At one time or another, we’ve all caught the flu. It’s spread very easily; many times simply by talking to someone who has the flu. Small droplets travel through air and can get into the eyes, nose or mouth. Being close to someone who’s sick and coughing is probably the number one way the flu is transferred from person to person.
In older adults, flu may come on more slowly and last longer. If you have body aches, fever, cough and/or a sore throat, chances are you have the flu. These are the tell-tale symptoms.
While the flu can’t be stopped in its tracks, there are ways the risk of getting it can be lessened.
Flu prevention takes a number of forms. First, under the guidance of your physician, see if a flu shot is right for you. Getting a flu shot is important for older adults because they are more susceptible.
Next, stay away from those who are sick. Make sure to wash your hands frequently using soap and warm water. Or use anti-bacterial hand gel.
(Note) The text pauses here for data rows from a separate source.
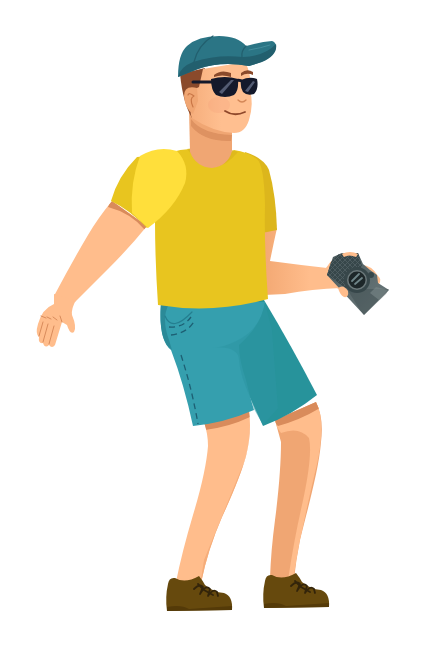
<!DOCTYPE html>
<html lang="en">
<head>
<meta charset="utf-8">
<title>Tourist with camera</title>
<style>
:root {
  --skin: #ffbd8c;
  --skin-far: #f0a673;
  --skin-shade: #d98b5b;
  --shirt: #e8c51f;
  --shirt-far: #dcb61c;
  --sleeve: #ffdf3b;
  --shorts: #359fae;
  --shorts-far: #27939b;
  --stitch: #1d5f73;
  --cap: #2b7585;
  --cap-dark: #225f6e;
  --hair: #8a4a2b;
  --shoe: #66490d;
  --sole: #543a08;
  --lace: #33240a;
  --camera: #566467;
  --camera-dark: #37474a;
  --lens: #1d2729;
  --glass: #14192b;
}
html, body { margin: 0; background: #fff; overflow: hidden; }
svg { display: block; width: 425px; height: 647px; }
.skin { fill: var(--skin); }
.skin-far { fill: var(--skin-far); }
.skin-shade { fill: var(--skin-shade); }
.line { fill: none; stroke-linecap: round; stroke-linejoin: round; }
.stitch { stroke: var(--stitch); stroke-width: 1.3; stroke-dasharray: 6 4; stroke-linecap: butt; }
.lace { stroke: var(--lace); stroke-width: 1.8; }
.finger { stroke: var(--skin-shade); stroke-width: 1; }
</style>
</head>
<body>
<svg viewBox="0 0 425 647" role="img" aria-label="Man in a cap and sunglasses holding a camera">
  <defs>
    <linearGradient id="far-arm-tone" x1="0" x2="1">
      <stop offset="0" stop-color="#f3a873"/>
      <stop offset=".6" stop-color="#ffbd8c"/>
    </linearGradient>
    <linearGradient id="face-tone" x1="0" x2="1">
      <stop offset="0" stop-color="#f6ae7c"/>
      <stop offset=".5" stop-color="#ffbf90"/>
    </linearGradient>
    <linearGradient id="camera-tone" x1="0" y1="0" x2="1" y2="1">
      <stop offset="0" stop-color="#4a5a5d"/>
      <stop offset="1" stop-color="#6d7a7c"/>
    </linearGradient>
    <pattern id="grip-texture" width="5" height="5" patternUnits="userSpaceOnUse">
      <rect width="5" height="5" fill="#37474a"/>
      <path d="M0 0 5 5M5 0 0 5" stroke="#526164" stroke-width=".8"/>
    </pattern>
    <clipPath id="near-leg-clip"><path d="M204 422 249 411Q252 432 246 456Q240 478 222 517Q208 549 201 583L176 582Q182 552 193 515Q206 472 208 446Q208 434 204 422Z"/></clipPath>
    <clipPath id="far-leg-clip"><path d="M275 420 316 402Q324 418 321 442C319 470 306 515 300 540Q296 560 294 579L270 578Q271 550 275 520C279 490 281 462 281 442Z"/></clipPath>
    <clipPath id="near-arm-clip"><path d="M112 201 147 226Q130 247 109 268L75 302 54 296Q72 262 88 235Q98 218 112 201Z"/></clipPath>
    <g id="shoe">
      <path fill="var(--shoe)" d="M1 9Q2 2 8 3Q18 9 32 1Q36 6 38 10Q46 17 57 18Q66 21 65 35L0 36Q-2 22 1 9Z"/>
      <path fill="var(--sole)" d="M0 32Q14 29 22 34L65 31 65 35 0 36Z"/>
      <path class="line lace" d="M27 14Q33 8 36 12L33 19Q39 9 43 14L41 21Q46 13 50 17L51 21M31 9 37 15 46 20"/>
    </g>
  </defs>

  <g id="far-arm">
    <path fill="url(#far-arm-tone)" d="M263 228 277 228Q273 246 270 261Q300 265 327 268L340 261 341 288Q312 289 285 294L264 295Z"/>
    <path fill="var(--shirt-far)" d="M245 152Q264 158 269 170Q276 195 277 230L262 233Z"/>
  </g>

  <g id="legs">
    <path class="skin-far" d="M275 420 316 402Q324 418 321 442C319 470 306 515 300 540Q296 560 294 579L270 578Q271 550 275 520C279 490 281 462 281 442Z"/>
    <path clip-path="url(#far-leg-clip)" class="skin" d="M272 420 318 403Q325 430 317 464Q306 510 299 546L293 580 288 580Q294 540 302 505Q313 455 309 438Q299 426 281 433Z"/>
    <path clip-path="url(#far-leg-clip)" class="skin-shade" d="M270 418 317 400 320 408Q300 420 278 426Z"/>
    <path class="skin" d="M204 422 249 411Q252 432 246 456Q240 478 222 517Q208 549 201 583L176 582Q182 552 193 515Q206 472 208 446Q208 434 204 422Z"/>
    <path clip-path="url(#near-leg-clip)" class="skin-shade" d="M202 420 250 408 250 417Q229 427 205 430Z"/>
    <path clip-path="url(#near-leg-clip)" fill="#f5ad7a" d="M250 425Q250 452 240 472L204 560 200 585 210 570 255 470Z"/>
  </g>

  <g id="shoes">
    <use href="#shoe" x="167" y="575"/>
    <use href="#shoe" x="264" y="572"/>
  </g>

  <g id="shorts">
    <path fill="var(--shorts-far)" d="M232 300 264 300Q291 345 317 395Q292 415 263 426L242 380Z"/>
    <path fill="var(--shorts)" d="M161 302 265 302Q262 325 239 345Q239 360 246 380Q250 397 254 410Q224 423 193 426Q184 384 171 350Q158 340 161 302Z"/>
    <path fill="#2c95a3" d="M265 303Q260 330 236 341Q222 348 211 348Q238 345 239 360Q240 375 250 397L254 409 263 425 278 408 272 330Z" opacity=".55"/>
    <path fill="#2b8a98" d="M161 303 169 304Q161 318 169 340L172 350Q158 341 161 303Z"/>
    <path class="line stitch" d="M181 355Q192 389 198 424"/>
    <path class="line stitch" d="M169 327Q183 328 191 317M171 335Q188 333 195 320"/>
    <path class="line" stroke="#257f90" stroke-width="1.2" d="M165 316Q172 333 192 312"/>
  </g>

  <g id="shirt">
    <path fill="var(--shirt)" d="M155 160Q170 150 190 149Q210 170 234 150Q248 152 257 159Q264 165 265 205Q264 245 268 299Q213 314 158 305Q155 260 155 220Z"/>
    <path fill="var(--shirt-far)" d="M187 149 193 148Q212 172 232 150L238 152Q213 183 187 149Z" opacity=".7"/>
  </g>

  <g id="near-arm">
    <path class="skin" d="M112 201 147 226Q130 247 109 268L75 302 54 296Q72 262 88 235Q98 218 112 201Z"/>
    <path clip-path="url(#near-arm-clip)" class="skin-shade" d="M110 202 115 200 149 222 145 230Q131 213 108 207Z"/>
    <path class="skin" d="M54 294 76 300Q71 309 72 315Q77 327 74 332Q70 335 67 325L62 322Q58 335 55 345Q52 349 49 345Q45 349 43 343Q38 344 39 337Q35 334 38 324Q42 309 54 304Z"/>
    <path class="line finger" d="M49 344 54 326M43 342 48 324M39 336 43 322M62 322 60 316"/>
    <path class="line finger" d="M41 316 46 318M47 317 51 319M53 317 57 320"/>
    <path fill="var(--shirt)" d="M137 157Q118 176 111 201Q130 210 147 228Q160 216 170 202L160 155Z"/>
    <path fill="var(--sleeve)" d="M140 156Q158 145 177 151Q190 165 185 183Q175 208 148 228L132 213Q130 182 140 156Z"/>
  </g>

  <g id="head">
    <path class="skin-far" d="M189 108 232 128 232 151Q228 166 212 168Q196 167 190 152Z"/>
    <path class="skin-shade" d="M191 119Q202 134 232 135L231 141Q204 142 191 126Z" opacity=".75"/>
    <path fill="var(--hair)" d="M180 74Q183 103 192 118L199 92 205 68Z"/>
    <path fill="url(#face-tone)" d="M203 69 245 62Q252 74 250 91Q254 103 249 120Q245 133 234 133Q213 132 192 118Q188 109 195 89L199 87Z"/>
    <path class="skin-far" d="M197 88Q184 85 184 96Q185 109 193 114L198 101Z"/>
    <path class="line" stroke="#ca7747" stroke-width="1.2" d="M188 95Q189 92 194 96Q189 98 193 107"/>
    <path fill="var(--hair)" d="M214 75Q221 69 231 73L231 77Q222 74 214 77ZM241 73Q247 68 253 72L253 75Q247 72 241 76Z"/>
    <ellipse cx="219" cy="105" rx="11" ry="8" fill="#f49d78" opacity=".25"/>
    <path class="line" stroke="#d48757" stroke-width="1.3" d="M238 100Q242 104 246 100"/>
    <path class="line" stroke="#8f482b" stroke-width="1.8" d="M225 111Q234 117 245 112"/>
    <g id="sunglasses">
      <path class="line" stroke="#14192b" stroke-width="3" d="M193 82 214 82M236 81Q239 79 243 82"/>
      <path fill="var(--glass)" d="M211 79Q225 75 238 79Q239 91 234 95Q225 99 216 95Q211 90 211 79ZM241 80Q250 76 257 79Q259 89 254 94Q247 96 243 92Q240 88 241 80Z"/>
      <path fill="#69728b" opacity=".75" d="M219 92 231 80 234 80 222 94ZM245 91 253 81 255 82 248 92Z"/>
    </g>
    <g id="cap">
      <path fill="var(--cap)" d="M178 77Q178 54 187 46Q198 36 219 36Q238 36 246 46Q260 42 272 41Q278 43 275 51Q269 61 249 66Q221 61 198 69Q185 74 178 77Z"/>
      <path fill="var(--cap-dark)" d="M178 77Q180 67 193 62Q217 54 243 57Q265 56 276 44Q278 55 262 62L249 66Q221 61 198 69Z"/>
      <path class="line" stroke="#225f6e" stroke-width="1.2" d="M246 46Q241 51 242 57M213 36Q198 45 194 62"/>
      <path class="line" stroke="#438d9c" stroke-width="1" d="M249 50Q261 48 270 45"/>
    </g>
  </g>

  <g id="camera-hand">
    <path class="skin" d="M326 268Q336 253 345 253L359 259 349 294Q343 298 339 289Q330 286 327 278Z"/>
    <path class="skin" d="M360 265Q371 264 378 276Q382 279 379 284L367 285Z"/>
    <g id="camera">
      <path fill="url(#camera-tone)" d="M333 257 342 253 348 256 358 253 363 264 370 270 377 275 378 283 389 290 364 315 327 275Z"/>
      <path fill="url(#grip-texture)" d="M331 262 339 254 358 253 362 266 347 289 327 275Z"/>
      <path fill="var(--camera-dark)" d="M347 289 389 289 386 294 364 315 360 310Z" opacity=".4"/>
      <path fill="#7c898a" d="M376 287 388 290 379 300 370 293Z" opacity=".6"/>
      <circle cx="357" cy="280" r="13" fill="var(--camera-dark)"/>
      <circle cx="357" cy="280" r="10" fill="#6c797b"/>
      <circle cx="357" cy="280" r="8.5" fill="var(--lens)"/>
      <path class="line" stroke="#6f8588" stroke-width="1.8" d="M352 281 359 274M355 284 362 278"/>
      <circle cx="371" cy="275" r="3" fill="var(--camera-dark)"/>
    </g>
    <path class="skin" d="M340 287Q344 285 348 291Q349 298 344 297Q340 295 338 288Z"/>
    <path class="skin" d="M342 254Q350 250 358 254L356 257Q349 254 344 257Z"/>
  </g>
</svg>
</body>
</html>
Over 30 years the CDC measured the number of deaths each year among different age groups. For those 65 years and older, the CDC reported the average number of deaths during this time as more than 5,500. This age group suffers more flu deaths than any other.
Do all you can not to become a statistic by keeping an eye on your health and any flu-related symptoms.
This blog is for informational purposes only, and is not intended to be a substitute for professional medical advice, diagnosis, or treatment. Always seek the advice of your physician or other qualified health provider with any questions you may have regarding your health or medical needs.